21st-century South Africans need to leave a lasting legacy


    Dialogues-Joburg-2-600YFM DJ Moeti Tsiki, also known as Mo Flava, facilitated the dialogue

    In 1976, young South Africans came together to play a pivotal role in highlighting the injustices of apartheid; they risked their lives squaring up to a heartless regime and secured a place in history for their role in liberating the country. They left a lasting legacy. Now, the young people of this generation are looking for ways to make their mark on South Africa’s history.

    Brand South Africa and the Sowetan, through the Play Your Part/Sowetan Dialogues, invited youngsters to The Nelson Mandela Foundation in Houghton on 18 June to discuss the issue. The event coincided closely with 16 June, the 38-year anniversary of the Soweto Student Uprising, in which school children protested the introduction of Afrikaans as a language of instruction in schools.

    YFM DJ Moeti Tsiki, also known as Mo Flava, facilitated the dialogue and panellists included Simamkele Dlakavu, a One Young World Ambassador and producer on e.tv’s The Big Debate; Neliswa Fente, co-founder of SpringAGE, a youth-led innovation company; and Nzinga Qunta, an ANN7 TV presenter and entrepreneur.

    Tsiki kicked off the dialogue asking, “[In 1976] Young people with no guidance from political parties managed to organise themselves and go against the apartheid government. After 20 years of freedom is the youth of today, who don’t share the same struggles, able to leave a lasting legacy with no common goal?”

    The answers were enlightening.

    Dialogues-Joburg-3-600Panelists Neliswa Fente, co-founder of SpringAGE, a youth-led innovation company; and Nzinga Qunta, an ANN7 TV presenter and entrepreneur


    Fente expressed the need for “intergenerational dialogue” for today’s youth to learn from their forebears; she said, “What we need is inter-generational dialogues that will see youngsters interacting with older people … with both learning about each other’s struggles and not the other believing they know better.”

    Fente represented South Africa at the One Young World Conference in Zurich in 2011 and in 2013 she sat as an Advisory Board Member for One Young World. She is also a South African Spark Change Maker for 2013 and was named one of South Africa’s Top 20 Inspiring Young people of 2013 by Youth Village.

    One Young World is a group of the world’s brightest young people solving the world’s problems.

    She added that young people need deliberate spaces to collaborate to reach their goals.


    Dlakavu introduced her thoughts with a statistic, saying that more than 80% of SA youth are not involved in civic organisations and lack organisational skills.

    She added that “Structural and infrastructure issues hold youth back from fulfilling their potential, but many persevere and make it.”

    She believes that a common goal brought the children together in 1976, but that today young people live in an “individualistic world” that advocates personal achievements, making it difficult to have common goals.

    To address this, Dlakavu believes that youngsters need to have the “spirit of service” where they take time to do for others at no benefit to themselves.

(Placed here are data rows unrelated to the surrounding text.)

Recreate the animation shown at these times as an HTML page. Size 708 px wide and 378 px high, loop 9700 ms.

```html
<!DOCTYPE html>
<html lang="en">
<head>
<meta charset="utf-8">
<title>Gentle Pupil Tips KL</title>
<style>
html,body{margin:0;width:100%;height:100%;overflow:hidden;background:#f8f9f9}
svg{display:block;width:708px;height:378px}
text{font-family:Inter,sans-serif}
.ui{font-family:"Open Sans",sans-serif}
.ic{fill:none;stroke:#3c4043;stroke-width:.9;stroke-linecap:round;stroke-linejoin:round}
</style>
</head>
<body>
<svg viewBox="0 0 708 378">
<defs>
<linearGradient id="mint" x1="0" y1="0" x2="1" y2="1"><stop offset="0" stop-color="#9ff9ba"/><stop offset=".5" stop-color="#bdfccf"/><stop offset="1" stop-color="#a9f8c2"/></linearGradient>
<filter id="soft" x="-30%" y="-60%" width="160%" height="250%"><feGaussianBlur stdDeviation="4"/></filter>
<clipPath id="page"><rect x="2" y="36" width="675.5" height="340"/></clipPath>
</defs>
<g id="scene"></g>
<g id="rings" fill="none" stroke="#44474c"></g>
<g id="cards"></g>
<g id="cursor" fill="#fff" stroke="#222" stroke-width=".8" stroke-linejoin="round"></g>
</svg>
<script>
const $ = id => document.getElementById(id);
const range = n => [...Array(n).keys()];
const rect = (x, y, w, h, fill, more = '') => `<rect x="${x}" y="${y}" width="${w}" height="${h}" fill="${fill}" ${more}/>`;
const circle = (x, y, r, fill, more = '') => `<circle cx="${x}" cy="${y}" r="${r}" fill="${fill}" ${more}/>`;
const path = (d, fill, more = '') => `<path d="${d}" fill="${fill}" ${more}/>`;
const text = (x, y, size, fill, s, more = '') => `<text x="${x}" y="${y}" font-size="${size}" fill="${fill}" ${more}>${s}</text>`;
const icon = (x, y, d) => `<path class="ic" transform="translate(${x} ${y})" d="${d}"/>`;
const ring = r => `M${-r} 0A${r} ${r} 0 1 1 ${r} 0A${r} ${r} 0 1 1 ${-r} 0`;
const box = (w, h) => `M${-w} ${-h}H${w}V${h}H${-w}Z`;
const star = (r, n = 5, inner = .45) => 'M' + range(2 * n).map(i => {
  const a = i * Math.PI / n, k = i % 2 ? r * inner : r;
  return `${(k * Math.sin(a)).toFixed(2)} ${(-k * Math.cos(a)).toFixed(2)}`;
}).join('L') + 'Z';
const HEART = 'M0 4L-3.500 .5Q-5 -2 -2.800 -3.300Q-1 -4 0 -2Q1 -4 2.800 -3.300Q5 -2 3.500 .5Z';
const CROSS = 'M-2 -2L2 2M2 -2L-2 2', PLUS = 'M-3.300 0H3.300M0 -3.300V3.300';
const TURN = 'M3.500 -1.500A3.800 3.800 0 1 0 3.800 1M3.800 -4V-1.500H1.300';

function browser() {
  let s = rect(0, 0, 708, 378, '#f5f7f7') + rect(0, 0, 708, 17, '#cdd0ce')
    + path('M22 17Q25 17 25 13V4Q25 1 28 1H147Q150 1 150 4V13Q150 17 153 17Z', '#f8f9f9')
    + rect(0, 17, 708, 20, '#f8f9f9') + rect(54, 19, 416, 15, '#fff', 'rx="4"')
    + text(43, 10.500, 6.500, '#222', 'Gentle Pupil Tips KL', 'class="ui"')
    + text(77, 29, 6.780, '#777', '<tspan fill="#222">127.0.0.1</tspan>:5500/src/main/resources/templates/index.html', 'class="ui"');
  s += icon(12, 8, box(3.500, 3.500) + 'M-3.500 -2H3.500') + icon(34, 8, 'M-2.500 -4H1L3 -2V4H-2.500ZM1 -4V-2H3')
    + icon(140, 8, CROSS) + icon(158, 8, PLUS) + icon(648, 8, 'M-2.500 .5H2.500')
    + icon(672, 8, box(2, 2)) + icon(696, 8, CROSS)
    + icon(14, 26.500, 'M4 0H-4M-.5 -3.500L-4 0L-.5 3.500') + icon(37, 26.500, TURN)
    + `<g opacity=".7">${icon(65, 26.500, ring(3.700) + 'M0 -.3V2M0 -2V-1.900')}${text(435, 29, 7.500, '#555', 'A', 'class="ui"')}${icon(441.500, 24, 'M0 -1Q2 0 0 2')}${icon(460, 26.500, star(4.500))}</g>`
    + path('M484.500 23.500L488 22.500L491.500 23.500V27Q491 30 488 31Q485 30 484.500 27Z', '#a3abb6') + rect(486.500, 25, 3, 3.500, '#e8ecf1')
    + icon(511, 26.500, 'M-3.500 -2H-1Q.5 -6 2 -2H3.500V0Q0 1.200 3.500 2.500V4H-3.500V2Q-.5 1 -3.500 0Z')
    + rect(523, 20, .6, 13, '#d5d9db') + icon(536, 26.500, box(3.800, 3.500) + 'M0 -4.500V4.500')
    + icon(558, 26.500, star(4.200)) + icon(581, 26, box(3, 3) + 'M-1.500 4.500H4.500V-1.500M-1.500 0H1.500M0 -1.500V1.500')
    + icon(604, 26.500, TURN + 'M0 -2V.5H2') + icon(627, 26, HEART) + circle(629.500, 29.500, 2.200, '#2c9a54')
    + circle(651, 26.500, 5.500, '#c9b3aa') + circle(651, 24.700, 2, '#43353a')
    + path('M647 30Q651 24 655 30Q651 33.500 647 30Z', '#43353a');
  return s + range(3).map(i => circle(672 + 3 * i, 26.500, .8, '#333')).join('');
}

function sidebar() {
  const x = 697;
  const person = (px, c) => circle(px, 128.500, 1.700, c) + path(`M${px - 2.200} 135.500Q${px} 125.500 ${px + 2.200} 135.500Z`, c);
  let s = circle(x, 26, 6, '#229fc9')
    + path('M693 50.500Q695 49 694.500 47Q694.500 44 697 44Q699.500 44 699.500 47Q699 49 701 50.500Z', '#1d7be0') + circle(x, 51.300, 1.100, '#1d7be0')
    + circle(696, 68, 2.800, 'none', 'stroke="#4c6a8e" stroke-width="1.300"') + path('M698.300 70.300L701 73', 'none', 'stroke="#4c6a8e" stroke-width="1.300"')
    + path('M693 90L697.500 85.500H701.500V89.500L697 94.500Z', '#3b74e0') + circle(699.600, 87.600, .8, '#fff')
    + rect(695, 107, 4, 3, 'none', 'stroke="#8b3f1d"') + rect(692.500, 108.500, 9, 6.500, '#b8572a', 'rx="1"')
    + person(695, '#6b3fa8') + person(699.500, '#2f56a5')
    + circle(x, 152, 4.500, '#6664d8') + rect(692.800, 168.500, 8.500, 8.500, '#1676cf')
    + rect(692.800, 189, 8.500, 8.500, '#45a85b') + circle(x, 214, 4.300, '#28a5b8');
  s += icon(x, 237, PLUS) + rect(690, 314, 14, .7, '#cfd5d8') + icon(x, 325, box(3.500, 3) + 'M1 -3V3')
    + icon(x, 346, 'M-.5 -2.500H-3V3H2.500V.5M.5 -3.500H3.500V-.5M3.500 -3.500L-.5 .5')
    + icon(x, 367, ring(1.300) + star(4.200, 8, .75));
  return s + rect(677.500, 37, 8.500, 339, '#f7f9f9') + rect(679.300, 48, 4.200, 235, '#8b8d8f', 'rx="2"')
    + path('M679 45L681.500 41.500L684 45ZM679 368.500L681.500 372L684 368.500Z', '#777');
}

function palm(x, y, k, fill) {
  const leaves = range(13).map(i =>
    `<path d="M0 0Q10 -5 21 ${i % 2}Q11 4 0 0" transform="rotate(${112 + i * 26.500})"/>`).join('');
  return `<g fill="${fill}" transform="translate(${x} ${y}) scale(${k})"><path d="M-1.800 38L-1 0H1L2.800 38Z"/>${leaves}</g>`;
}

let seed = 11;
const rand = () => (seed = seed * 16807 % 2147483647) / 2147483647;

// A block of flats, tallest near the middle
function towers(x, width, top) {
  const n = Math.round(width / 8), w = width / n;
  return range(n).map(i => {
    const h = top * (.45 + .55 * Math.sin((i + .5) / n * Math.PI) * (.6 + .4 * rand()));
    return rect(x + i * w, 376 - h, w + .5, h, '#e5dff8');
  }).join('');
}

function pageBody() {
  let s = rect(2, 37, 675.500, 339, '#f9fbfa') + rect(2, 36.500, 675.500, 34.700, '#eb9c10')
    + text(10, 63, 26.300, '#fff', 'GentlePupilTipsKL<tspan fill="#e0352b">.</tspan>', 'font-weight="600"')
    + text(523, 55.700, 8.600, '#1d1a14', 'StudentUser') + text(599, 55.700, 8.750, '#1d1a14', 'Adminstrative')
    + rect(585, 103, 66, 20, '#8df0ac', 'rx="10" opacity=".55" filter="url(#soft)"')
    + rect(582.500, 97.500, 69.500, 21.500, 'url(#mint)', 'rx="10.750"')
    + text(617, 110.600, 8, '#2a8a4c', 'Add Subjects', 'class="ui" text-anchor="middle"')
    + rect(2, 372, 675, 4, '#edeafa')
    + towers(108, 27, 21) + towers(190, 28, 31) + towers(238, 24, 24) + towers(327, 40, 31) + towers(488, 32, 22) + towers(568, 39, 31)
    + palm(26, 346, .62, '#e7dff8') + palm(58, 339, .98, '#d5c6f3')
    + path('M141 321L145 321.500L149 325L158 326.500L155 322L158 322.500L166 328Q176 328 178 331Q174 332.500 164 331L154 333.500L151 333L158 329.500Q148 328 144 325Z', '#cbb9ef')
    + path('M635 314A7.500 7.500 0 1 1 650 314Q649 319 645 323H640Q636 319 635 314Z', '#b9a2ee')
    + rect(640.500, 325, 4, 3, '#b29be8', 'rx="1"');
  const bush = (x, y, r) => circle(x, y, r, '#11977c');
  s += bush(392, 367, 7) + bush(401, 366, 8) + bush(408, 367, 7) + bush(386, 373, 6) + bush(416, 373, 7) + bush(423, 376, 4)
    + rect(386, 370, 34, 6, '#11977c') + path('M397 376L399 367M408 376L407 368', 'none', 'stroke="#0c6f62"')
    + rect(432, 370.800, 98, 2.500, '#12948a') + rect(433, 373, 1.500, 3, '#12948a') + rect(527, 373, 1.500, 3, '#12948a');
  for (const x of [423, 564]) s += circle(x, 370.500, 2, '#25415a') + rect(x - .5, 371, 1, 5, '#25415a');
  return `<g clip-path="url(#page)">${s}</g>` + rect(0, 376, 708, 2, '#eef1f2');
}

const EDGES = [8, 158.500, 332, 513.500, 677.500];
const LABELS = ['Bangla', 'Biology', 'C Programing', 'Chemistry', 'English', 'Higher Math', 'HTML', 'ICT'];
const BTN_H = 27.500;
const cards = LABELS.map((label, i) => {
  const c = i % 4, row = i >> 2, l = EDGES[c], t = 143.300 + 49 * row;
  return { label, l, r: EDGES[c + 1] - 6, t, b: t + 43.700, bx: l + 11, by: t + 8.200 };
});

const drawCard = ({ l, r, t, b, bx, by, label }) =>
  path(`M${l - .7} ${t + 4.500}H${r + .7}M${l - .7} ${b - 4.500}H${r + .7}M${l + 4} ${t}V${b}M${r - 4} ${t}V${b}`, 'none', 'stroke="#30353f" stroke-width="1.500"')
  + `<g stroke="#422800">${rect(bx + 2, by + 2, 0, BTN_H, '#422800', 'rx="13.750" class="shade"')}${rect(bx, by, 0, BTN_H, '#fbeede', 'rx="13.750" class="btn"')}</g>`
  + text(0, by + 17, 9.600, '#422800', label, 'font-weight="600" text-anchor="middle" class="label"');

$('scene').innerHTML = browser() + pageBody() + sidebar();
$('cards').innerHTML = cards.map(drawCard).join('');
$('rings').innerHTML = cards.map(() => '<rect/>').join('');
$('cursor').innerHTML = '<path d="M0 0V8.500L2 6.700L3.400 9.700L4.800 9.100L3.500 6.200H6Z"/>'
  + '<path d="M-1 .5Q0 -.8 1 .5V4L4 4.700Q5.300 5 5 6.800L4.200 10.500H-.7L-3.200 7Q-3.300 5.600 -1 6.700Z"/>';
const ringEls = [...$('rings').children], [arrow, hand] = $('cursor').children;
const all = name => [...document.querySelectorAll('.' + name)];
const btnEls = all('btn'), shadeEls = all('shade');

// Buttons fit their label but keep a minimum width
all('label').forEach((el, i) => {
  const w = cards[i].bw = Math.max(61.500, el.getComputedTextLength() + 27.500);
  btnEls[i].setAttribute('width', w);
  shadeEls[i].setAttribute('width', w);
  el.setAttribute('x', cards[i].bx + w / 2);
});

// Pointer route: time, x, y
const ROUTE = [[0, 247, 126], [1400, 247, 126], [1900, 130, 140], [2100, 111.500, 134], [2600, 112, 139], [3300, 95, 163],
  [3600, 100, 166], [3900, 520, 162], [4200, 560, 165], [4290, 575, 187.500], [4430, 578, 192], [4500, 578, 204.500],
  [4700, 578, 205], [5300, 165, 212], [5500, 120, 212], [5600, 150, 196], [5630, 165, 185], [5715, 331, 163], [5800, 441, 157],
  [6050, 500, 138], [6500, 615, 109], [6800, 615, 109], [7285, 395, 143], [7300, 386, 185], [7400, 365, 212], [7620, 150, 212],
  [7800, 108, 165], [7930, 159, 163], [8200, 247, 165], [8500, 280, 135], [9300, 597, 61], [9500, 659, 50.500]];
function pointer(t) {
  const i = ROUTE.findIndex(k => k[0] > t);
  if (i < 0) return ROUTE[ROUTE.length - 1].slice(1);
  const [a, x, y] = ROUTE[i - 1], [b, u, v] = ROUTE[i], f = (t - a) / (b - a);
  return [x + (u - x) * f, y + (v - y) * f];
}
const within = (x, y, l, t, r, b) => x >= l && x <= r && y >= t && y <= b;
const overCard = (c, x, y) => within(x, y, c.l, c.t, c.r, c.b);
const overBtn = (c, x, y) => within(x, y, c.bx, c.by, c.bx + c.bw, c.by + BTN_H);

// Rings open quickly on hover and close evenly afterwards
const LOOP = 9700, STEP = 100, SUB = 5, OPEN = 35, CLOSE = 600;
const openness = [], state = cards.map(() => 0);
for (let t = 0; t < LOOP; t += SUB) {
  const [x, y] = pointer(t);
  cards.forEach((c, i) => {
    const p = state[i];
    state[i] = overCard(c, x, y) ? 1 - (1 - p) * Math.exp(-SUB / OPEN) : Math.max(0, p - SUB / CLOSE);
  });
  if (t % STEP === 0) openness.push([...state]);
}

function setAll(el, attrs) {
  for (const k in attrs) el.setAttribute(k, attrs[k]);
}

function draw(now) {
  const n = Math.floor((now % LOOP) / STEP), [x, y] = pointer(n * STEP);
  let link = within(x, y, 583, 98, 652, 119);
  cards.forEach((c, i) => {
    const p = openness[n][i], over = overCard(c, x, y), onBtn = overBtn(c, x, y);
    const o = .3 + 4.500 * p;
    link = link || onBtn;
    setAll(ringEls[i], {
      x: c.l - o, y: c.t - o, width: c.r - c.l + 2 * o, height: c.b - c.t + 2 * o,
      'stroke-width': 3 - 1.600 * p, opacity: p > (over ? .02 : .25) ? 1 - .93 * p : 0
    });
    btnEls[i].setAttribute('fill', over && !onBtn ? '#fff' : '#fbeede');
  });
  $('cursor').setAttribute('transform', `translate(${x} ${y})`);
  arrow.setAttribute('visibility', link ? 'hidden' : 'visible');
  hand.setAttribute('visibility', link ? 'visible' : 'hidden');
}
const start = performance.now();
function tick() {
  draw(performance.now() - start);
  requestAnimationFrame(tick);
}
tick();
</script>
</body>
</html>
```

    “Before the elections we were in Marikana and I was touched when young people had organised themselves in groups and tutored each other because they had lost a lot of schooling time …  instead of sitting at home complaining they decided to do it for themselves and educate one another,” she said.

    She added that young people are not short of role models and concluded by saying, “We need to move beyond selfishness and towards being of service to others.”

    Dialogues-Joburg-1-600The latest in the series of dialogues asked South Africa’s young people to consider the legacy they want to leave for their children


    Qunta believes that for youngsters to leave a lasting legacy they should follow their passions and forget about the grand gestures.

    She described working with volunteer organisation Cheese Kids for South Africa, where the founders also followed their passions; she said, “When Cheese Kids for South Africa was started we were at a garage with [founder] Shaka Sisulu and decided to go paint an orphanage for the day.”

    Qunta believes that to make the country a better one, all who live in it need to contribute; “If you’re living in South Africa during this democracy and you’re not doing anything to extend yourself beyond your family and friends, then you are not doing anything to make this a better country.”

    She also addressed youngsters’ sometimes unrealistic expectations, saying, “Another thing the youth of today need to do is forget about all the glamorous careers, because who will build roads and infrastructure if we are all DJs?”

    “There is a bit of swag in being a farmer,” she said, to much laughter.

    She concluded talking about her own passions and goals, saying she plays her role in improving South Africa by being in the media, distributing information, and added that in order to leave a lasting legacy, youngsters need to identify their passion to know where to play their roles.